[[ Supplied records, beginning ]]
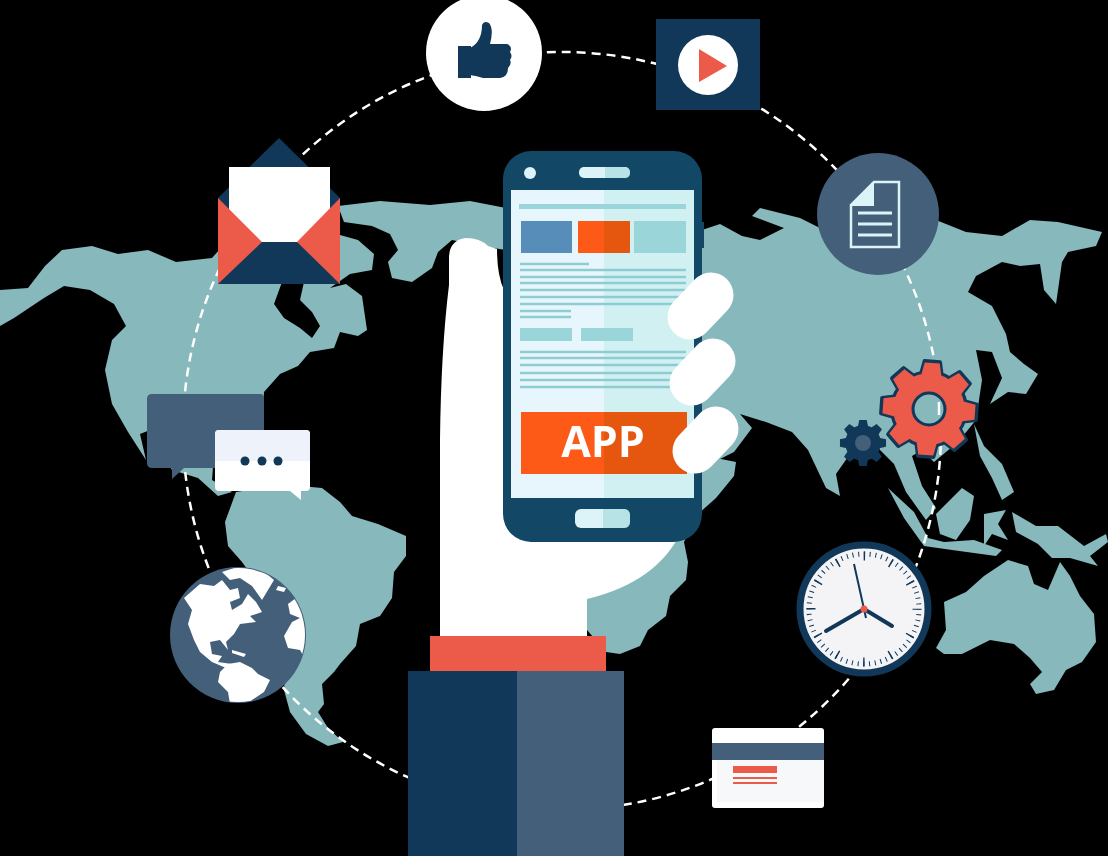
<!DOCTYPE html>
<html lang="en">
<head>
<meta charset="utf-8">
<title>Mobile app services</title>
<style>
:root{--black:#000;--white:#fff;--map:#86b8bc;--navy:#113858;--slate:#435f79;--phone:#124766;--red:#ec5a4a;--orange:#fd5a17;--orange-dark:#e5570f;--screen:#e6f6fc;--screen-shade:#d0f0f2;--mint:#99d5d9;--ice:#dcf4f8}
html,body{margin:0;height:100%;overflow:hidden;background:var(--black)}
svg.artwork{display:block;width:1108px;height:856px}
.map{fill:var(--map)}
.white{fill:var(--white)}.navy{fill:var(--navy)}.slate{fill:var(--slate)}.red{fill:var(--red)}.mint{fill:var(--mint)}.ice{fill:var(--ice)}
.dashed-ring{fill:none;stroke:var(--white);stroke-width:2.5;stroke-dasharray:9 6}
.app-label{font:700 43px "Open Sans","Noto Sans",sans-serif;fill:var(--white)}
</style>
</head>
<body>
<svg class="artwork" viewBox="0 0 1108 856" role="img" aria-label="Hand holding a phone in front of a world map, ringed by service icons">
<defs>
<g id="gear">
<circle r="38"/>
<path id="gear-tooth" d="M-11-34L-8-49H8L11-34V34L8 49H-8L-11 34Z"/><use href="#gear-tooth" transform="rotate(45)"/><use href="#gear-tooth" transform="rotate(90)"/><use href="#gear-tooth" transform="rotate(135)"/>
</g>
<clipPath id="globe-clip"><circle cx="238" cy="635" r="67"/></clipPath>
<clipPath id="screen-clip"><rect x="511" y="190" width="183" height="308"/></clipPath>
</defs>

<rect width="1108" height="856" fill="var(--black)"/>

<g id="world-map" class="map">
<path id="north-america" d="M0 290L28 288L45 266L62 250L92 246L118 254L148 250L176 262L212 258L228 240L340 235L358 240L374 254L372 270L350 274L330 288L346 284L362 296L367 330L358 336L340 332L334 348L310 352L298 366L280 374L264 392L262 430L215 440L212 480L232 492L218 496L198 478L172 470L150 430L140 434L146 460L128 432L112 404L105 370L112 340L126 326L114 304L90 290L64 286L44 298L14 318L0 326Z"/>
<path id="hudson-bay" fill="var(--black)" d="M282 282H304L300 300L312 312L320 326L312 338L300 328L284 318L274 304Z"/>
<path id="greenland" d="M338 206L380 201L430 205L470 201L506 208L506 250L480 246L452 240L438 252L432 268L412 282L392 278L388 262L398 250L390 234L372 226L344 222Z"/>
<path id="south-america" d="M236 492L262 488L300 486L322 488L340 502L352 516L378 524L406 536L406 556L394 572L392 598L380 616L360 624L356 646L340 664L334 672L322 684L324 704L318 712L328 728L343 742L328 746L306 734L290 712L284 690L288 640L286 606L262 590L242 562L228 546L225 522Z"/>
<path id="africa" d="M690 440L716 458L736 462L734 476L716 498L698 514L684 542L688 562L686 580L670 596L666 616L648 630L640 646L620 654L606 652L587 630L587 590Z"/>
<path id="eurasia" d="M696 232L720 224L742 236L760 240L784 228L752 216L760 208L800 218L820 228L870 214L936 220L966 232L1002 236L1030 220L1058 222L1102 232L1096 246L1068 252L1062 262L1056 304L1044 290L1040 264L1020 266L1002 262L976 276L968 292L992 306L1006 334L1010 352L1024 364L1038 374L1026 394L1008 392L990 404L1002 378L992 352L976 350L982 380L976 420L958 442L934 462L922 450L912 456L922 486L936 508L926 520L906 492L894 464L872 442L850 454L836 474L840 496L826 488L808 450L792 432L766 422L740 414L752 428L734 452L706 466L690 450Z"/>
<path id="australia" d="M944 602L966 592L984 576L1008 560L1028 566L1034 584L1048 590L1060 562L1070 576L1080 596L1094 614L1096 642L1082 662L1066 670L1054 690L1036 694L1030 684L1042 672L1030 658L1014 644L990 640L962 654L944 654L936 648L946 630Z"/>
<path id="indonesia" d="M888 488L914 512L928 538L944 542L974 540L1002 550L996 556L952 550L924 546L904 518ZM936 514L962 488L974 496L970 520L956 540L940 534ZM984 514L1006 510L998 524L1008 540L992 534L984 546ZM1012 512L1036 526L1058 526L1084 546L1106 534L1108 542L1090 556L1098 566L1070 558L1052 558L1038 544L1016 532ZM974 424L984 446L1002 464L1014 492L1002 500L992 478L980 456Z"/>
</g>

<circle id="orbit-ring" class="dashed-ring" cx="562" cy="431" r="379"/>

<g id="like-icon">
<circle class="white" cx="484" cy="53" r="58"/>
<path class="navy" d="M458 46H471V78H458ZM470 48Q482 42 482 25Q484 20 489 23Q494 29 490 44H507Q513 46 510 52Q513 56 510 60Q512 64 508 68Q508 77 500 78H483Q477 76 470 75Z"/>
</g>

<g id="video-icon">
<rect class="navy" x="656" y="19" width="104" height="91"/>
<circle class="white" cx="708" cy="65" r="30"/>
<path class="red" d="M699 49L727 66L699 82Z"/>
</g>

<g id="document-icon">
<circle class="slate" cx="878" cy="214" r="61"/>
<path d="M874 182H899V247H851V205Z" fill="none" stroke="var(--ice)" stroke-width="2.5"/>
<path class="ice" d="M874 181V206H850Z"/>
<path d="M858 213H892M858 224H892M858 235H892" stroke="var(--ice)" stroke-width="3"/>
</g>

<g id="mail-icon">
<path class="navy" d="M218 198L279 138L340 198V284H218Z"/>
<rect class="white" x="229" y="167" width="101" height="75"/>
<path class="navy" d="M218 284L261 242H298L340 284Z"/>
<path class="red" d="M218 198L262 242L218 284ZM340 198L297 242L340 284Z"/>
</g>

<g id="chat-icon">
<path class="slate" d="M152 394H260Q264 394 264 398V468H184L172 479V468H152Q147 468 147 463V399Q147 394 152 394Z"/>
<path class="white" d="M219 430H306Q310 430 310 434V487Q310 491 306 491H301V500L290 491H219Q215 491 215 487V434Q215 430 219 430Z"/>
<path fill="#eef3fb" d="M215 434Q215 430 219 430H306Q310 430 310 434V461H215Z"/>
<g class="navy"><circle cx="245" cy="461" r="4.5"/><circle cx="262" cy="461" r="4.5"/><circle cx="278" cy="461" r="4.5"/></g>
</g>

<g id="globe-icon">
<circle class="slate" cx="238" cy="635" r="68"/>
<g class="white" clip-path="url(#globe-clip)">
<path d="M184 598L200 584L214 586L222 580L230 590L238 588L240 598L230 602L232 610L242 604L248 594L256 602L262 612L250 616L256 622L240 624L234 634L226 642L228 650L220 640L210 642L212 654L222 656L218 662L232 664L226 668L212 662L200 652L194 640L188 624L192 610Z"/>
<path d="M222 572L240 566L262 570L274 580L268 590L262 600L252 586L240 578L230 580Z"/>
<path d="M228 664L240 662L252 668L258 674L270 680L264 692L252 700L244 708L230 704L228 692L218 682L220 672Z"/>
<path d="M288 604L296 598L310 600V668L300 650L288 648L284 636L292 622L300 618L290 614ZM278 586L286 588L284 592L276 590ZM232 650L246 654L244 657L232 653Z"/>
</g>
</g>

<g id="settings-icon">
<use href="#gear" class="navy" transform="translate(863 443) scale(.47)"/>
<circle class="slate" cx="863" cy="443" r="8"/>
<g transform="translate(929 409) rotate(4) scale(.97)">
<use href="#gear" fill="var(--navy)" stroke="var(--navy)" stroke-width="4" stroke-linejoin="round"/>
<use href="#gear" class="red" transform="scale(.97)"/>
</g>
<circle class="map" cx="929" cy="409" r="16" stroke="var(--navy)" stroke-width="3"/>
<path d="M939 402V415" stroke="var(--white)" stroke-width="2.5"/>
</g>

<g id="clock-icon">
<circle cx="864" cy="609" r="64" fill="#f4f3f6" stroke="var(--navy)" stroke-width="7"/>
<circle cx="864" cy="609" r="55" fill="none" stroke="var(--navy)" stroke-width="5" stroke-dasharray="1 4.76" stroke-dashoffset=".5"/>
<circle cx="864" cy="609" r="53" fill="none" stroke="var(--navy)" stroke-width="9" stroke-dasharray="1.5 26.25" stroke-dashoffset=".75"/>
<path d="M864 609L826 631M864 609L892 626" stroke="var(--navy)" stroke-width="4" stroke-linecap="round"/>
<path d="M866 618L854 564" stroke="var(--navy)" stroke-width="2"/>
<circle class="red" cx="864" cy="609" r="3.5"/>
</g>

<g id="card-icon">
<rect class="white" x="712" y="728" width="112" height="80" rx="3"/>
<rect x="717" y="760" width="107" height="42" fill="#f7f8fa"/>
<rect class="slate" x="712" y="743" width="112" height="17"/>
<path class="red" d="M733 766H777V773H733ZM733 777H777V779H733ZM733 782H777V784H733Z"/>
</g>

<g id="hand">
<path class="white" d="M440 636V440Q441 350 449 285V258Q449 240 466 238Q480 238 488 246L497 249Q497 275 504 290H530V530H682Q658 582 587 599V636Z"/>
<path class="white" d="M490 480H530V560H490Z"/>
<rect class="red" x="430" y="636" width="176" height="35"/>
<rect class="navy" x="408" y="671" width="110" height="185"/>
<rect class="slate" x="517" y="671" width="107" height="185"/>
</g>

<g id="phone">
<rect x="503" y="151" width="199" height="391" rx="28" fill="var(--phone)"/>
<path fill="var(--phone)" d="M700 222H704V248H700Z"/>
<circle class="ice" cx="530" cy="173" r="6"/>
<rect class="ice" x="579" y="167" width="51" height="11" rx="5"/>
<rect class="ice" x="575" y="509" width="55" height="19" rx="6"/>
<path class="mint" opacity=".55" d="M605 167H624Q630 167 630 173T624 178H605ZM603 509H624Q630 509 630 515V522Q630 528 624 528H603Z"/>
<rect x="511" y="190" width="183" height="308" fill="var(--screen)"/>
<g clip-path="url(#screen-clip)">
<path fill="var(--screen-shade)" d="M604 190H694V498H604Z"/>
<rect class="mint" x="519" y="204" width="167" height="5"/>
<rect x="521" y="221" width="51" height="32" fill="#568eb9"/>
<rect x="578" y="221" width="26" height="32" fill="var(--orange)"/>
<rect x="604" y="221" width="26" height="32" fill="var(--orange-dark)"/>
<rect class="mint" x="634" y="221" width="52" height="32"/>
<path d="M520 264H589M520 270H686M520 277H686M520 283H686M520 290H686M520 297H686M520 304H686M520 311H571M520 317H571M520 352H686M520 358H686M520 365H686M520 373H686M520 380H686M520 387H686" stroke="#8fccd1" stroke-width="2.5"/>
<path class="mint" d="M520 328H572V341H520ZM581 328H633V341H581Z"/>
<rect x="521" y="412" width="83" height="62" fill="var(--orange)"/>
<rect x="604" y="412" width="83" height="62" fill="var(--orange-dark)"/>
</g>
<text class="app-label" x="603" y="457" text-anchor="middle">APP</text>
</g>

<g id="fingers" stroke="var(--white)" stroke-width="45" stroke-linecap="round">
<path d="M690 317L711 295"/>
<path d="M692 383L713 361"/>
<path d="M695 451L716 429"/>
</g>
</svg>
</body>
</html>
[[ Supplied records, end ]]
Description of the task. Every line above with the word "transform" is to be copied out.

Exercise solution.
<path id="gear-tooth" d="M-11-34L-8-49H8L11-34V34L8 49H-8L-11 34Z"/><use href="#gear-tooth" transform="rotate(45)"/><use href="#gear-tooth" transform="rotate(90)"/><use href="#gear-tooth" transform="rotate(135)"/>
<use href="#gear" class="navy" transform="translate(863 443) scale(.47)"/>
<g transform="translate(929 409) rotate(4) scale(.97)">
<use href="#gear" class="red" transform="scale(.97)"/>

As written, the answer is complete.